A celebration of Earth Day and demand of green space in Little Village


Cary Robbins

Red tulips are planted in a plot in the community garden facing the houses that helped create Semillas de Justicia.

Little Village residents gathered at the community garden Semillas de Justicia to celebrate their annual Earth Day event with music, food, painting and plenty of laughter. 

The event was held by the Little Village Environmental Justice Organization (LVEJO) in light of Earth Day, providing residents with an opportunity to beautify their neighborhood by cleaning up, planting in their garden beds, coloring and helping paint a mural that helps tell LVEJO’s history. 

Manu Gámez, who recently moved to the neighborhood, said he has wanted to learn how to grow his own food for years and never thought that when he left the event, he would leave behind a garden bed for him to continue to nurture. 

“I just want to make it more a part of my life … reciprocity, like tending to the Earth and then taking whatever it’s willing to give to me,” Gámez said.

Sergio Ruiz, one of the organizers of the event, said the event not only marks the first day of the season for the garden, but also is a way to remember how the community garden began. 

“We always tend to take this day just to commemorate the actions that are going on around us since this neighborhood is surrounded by industrial areas,” Ruiz said. “So there’s a lot of air contamination. It’s just a fight that the community has always known, and it’s still going through.”

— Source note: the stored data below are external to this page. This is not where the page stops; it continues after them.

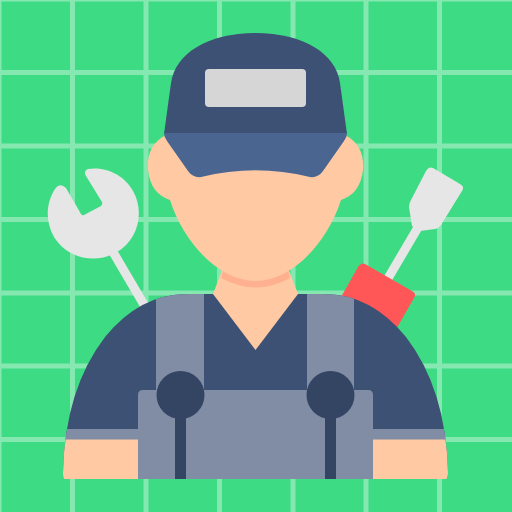
<!DOCTYPE html>
<html lang="en">
<head>
<meta charset="utf-8">
<title>Mechanic icon</title>
<style>
:root {
  --green: #3ddc84;
  --grid: #85e8b1;
  --navy: #3d5174;
  --navy-dark: #344564;
  --visor: #4a6590;
  --slate: #808da5;
  --skin: #ffc9a4;
  --skin-shade: #ffb18f;
  --metal: #e6e6e6;
  --badge: #d6d6d6;
  --red: #ff5757;
}
html, body { margin: 0; width: 512px; height: 512px; overflow: hidden; background: var(--green); }
svg { display: block; }
.grid { stroke: var(--grid); stroke-width: 5; fill: none; }
.navy { fill: var(--navy); }
.navy-dark { fill: var(--navy-dark); }
.visor { fill: var(--visor); }
.slate { fill: var(--slate); }
.skin { fill: var(--skin); }
.skin-shade { fill: var(--skin-shade); }
.metal { fill: var(--metal); }
.badge { fill: var(--badge); }
.red { fill: var(--red); }
.shaft { stroke: var(--metal); stroke-width: 9; }
</style>
</head>
<body>
<svg width="512" height="512" viewBox="0 0 512 512" role="img" aria-label="Mechanic with a wrench and a screwdriver">
  <defs>
    <clipPath id="torso">
      <path d="M64 479Q63 479 63 472Q65 389 105 337Q140 294 187 294H324Q371 294 406 337Q446 389 448 472Q448 479 446 479Z"/>
    </clipPath>
    <g id="buckle">
      <rect x="175" y="395" width="11" height="84"/>
      <circle cx="180.5" cy="395" r="24"/>
    </g>
  </defs>

  <rect width="512" height="512" fill="var(--green)"/>
  <path class="grid" d="M0 -1H512M0 72.500H512M0 146H512M0 219.500H512M0 293H512M0 366H512M0 439.500H512M-1 0V512M72.500 0V512M146 0V512M219.500 0V512M293 0V512M366 0V512M439.500 0V512"/>

  <g id="wrench">
    <line class="shaft" x1="113" y1="252" x2="150" y2="315"/>
    <path class="metal" d="M66 188L81 214Q82 216 84 215L101 206Q103 204 102 202L86 176Q83 171 88 169C107 166 125 176 133 191C145 212 138 240 117 252C95 265 67 258 54 237C45 221 46 203 55 189Q60 182 66 188Z"/>
  </g>

  <g id="screwdriver">
    <line class="shaft" x1="387" y1="280" x2="420" y2="224"/>
    <path class="metal" d="M433 168L460 184Q465 187 462 191L441 225Q439 228 435 229L420 231L412 226L409 207Q409 203 411 200L426 171Q429 166 433 168Z"/>
    <path class="red" d="M365 264L412 291Q417 294 414 298L390 340L336 306L358 267Q361 262 365 264Z"/>
  </g>

  <g id="body" clip-path="url(#torso)">
    <rect class="navy" x="60" y="290" width="392" height="190"/>
    <rect class="slate" x="60" y="429" width="392" height="11"/>
    <rect class="skin" x="60" y="439.500" width="392" height="40"/>
    <rect class="slate" x="156" y="290" width="48" height="110"/>
    <rect class="slate" x="307" y="290" width="47" height="110"/>
    <path class="slate" d="M138 479V395Q138 390 143 390H368Q373 390 373 395V479Z"/>
    <use href="#buckle" class="navy-dark"/>
    <use href="#buckle" class="navy-dark" x="150"/>
  </g>

  <g id="head">
    <path class="skin" d="M223 268L213 294L255.500 350L298 294L288 268Z"/>
    <path class="skin-shade" d="M223 270H288L290 278Q256 297 221 278Z"/>
    <path class="skin" d="M166 135C151 143 147 155 148 170C150 187 158 196 170 200C184 244 220 281 255.500 281C291 281 327 244 341 200C353 196 361 187 363 170C364 155 360 143 345 135Z"/>
  </g>

  <g id="cap">
    <path class="navy" d="M164 134L171 83C175 54 207 33 255.500 33C304 33 336 54 340 83L347 134Z"/>
    <path class="visor" d="M164 133H347Q347 137 344 141L323 171Q318 178 310 177C273 168 238 168 201 177Q193 178 188 171L167 141Q164 137 164 133Z"/>
    <rect class="badge" x="205" y="69" width="101" height="38" rx="4"/>
  </g>
</svg>
</body>
</html>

Jiaqi Li, a community member begins to plant in her flower bed for the new season.
(Cary Robbins)

In 2012, neighbors across the street from the site went to LVEJO, complaining about a stench that they later found was emanating from an industrial site that had been used to deposit oil barrels. According to their website, LVEJO and the community fought with the city, and in 2014 they were finally able to transform the lot into a community garden.

When it first was created, 20 to 30 families tended the land and had their own flower beds to grow plants, but now they have expanded the space to include flower beds for 60 to 70 families.

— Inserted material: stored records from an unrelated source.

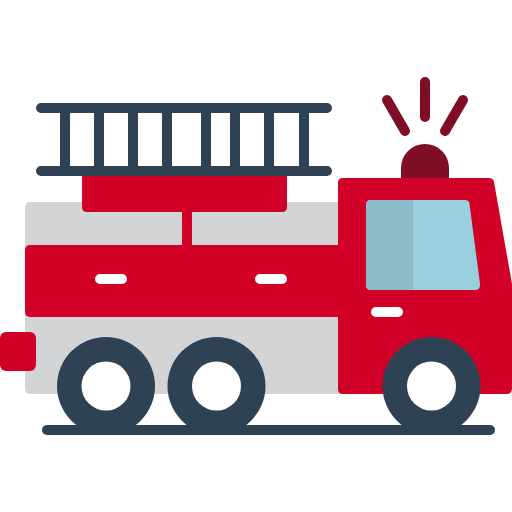
<!DOCTYPE html>
<html lang="en">
<head>
<meta charset="utf-8">
<title>Fire truck</title>
<style>
:root {
  --red: #d00027;
  --maroon: #7e0d25;
  --navy: #2f4254;
  --grey: #d3d4d6;
  --glass: #9acfde;
  --glass-shade: #8dbcc8;
  --white: #fff;
}
html, body { margin: 0; background: var(--white); overflow: hidden; }
svg { display: block; width: 512px; height: 512px; }
.red { fill: var(--red); }
.body { fill: var(--grey); }
.beacon { fill: var(--maroon); }
.rays { stroke: var(--maroon); stroke-width: 10; stroke-linecap: round; }
.ladder, .ground { stroke: var(--navy); stroke-width: 10; stroke-linecap: round; fill: none; }
.rungs { stroke-linecap: butt; }
.handles { stroke: var(--white); stroke-width: 10; stroke-linecap: round; }
.glass { fill: var(--glass); }
.glass-shade { fill: var(--glass-shade); }
.tyre { fill: var(--navy); }
.hub { fill: var(--white); }
</style>
</head>
<body>
<svg viewBox="0 0 512 512" role="img" aria-label="Red fire truck with a ladder and flashing beacon">
  <defs>
    <g id="wheel">
      <circle class="tyre" r="49"/>
      <circle class="hub" r="24.5"/>
    </g>
    <clipPath id="window">
      <path d="M371 200H465Q469 200 469.500 204L480 284Q480.500 290 475 290H371Q366 290 366 285V205Q366 200 371 200Z"/>
    </clipPath>
  </defs>

  <rect class="body" x="25" y="202" width="330" height="192" rx="5"/>

  <g class="red">
    <path d="M82 174H287V207Q287 212 282 212H87Q82 212 82 207Z"/>
    <rect x="182" y="208" width="10" height="42"/>
    <rect x="25" y="245" width="330" height="72" rx="5"/>
    <rect x="0" y="332" width="36" height="39" rx="6"/>
  </g>

  <g class="ladder">
    <path class="rungs" d="M65 108V171M99 108V171M133 108V171M167 108V171M206 108V171M235 108V171M269 108V171M304 108V171"/>
    <path d="M41 108H327M41 171H327"/>
  </g>

  <path class="beacon" d="M401 182V168A24 24 0 0 1 425 144A24 24 0 0 1 449 168V182Z"/>
  <path class="rays" d="M425 82V117M387 100L405 131M463 100L445 131"/>

  <path class="red" d="M343 178H489Q493 178 494 182L512 284V388Q512 394 507 394H343Q338 394 338 389V183Q338 178 343 178Z"/>
  <g clip-path="url(#window)">
    <rect class="glass" x="366" y="200" width="116" height="90"/>
    <rect class="glass-shade" x="366" y="200" width="47" height="90"/>
  </g>

  <path class="handles" d="M100 279H122M260 279H282M376 312H398"/>

  <path class="ground" d="M47 430H490"/>
  <use href="#wheel" x="106" y="386"/>
  <use href="#wheel" x="216.500" y="386"/>
  <use href="#wheel" x="431.500" y="386"/>
</svg>
</body>
</html>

According to LVEJO’s website, Little Village “has the least amount of green space per capita in the city of Chicago.” There was an explosion that happened in April 2020 by Hilco Development Partners at the site of the old Crawford Coal plant left the neighborhood in a cloud of dust and caused an uproar among community residents. 

Leslie Cortez is a youth organizer with LVEJO and has been organizing with others to fight for answers after the demolition. They went to Philadelphia to talk with other people who have experienced toxic waste from projects by Hilco Development Partners in certain neighborhoods. The city knew about the demolition, and she asked that the city listen to the needs of the community.

“Making sure that community members get to decide, you know, whether or not we want big businesses or if we want local vending,” Cortez said. “It’s that right to self-determine.”

Jac Vázquez, a park organizer for LVEJO, helped clean up trash thrown around the garden, and she said she enjoyed the conversations that she had with other volunteers as they discussed why people may think it is acceptable to litter.

“It could be ignorance, or it could also just be the assumption that the city will clean it and that’s not the case,” Vázquez said.

At a previous Earth Day Event, Vázquez remembers cleaning up around the garden when a city sanitation truck stopped to ask her and the other volunteers what they were doing. When she told him they were cleaning up for Earth Day, he drove right by.

“Proof right there that the city isn’t doing all they could,” Vázquez said.

However, the community is making sure to grow and invest in their own neighborhood. Her sister, Jocelyn Vázquez, who is also an organizer with LVEJO, is excited to have her own garden bed this year, where she will be able to plant herbs, tomatoes, jalapenos and more with her mom. 

She said that Earth Day is a way for the community to take time away from work and heal themselves by growing with the land.

“For Earth Day, it’s a time to just spend time connecting to the land, growing our own food, touching the wet soil, knowing that the food that we’re gonna grow is for good use,” she said.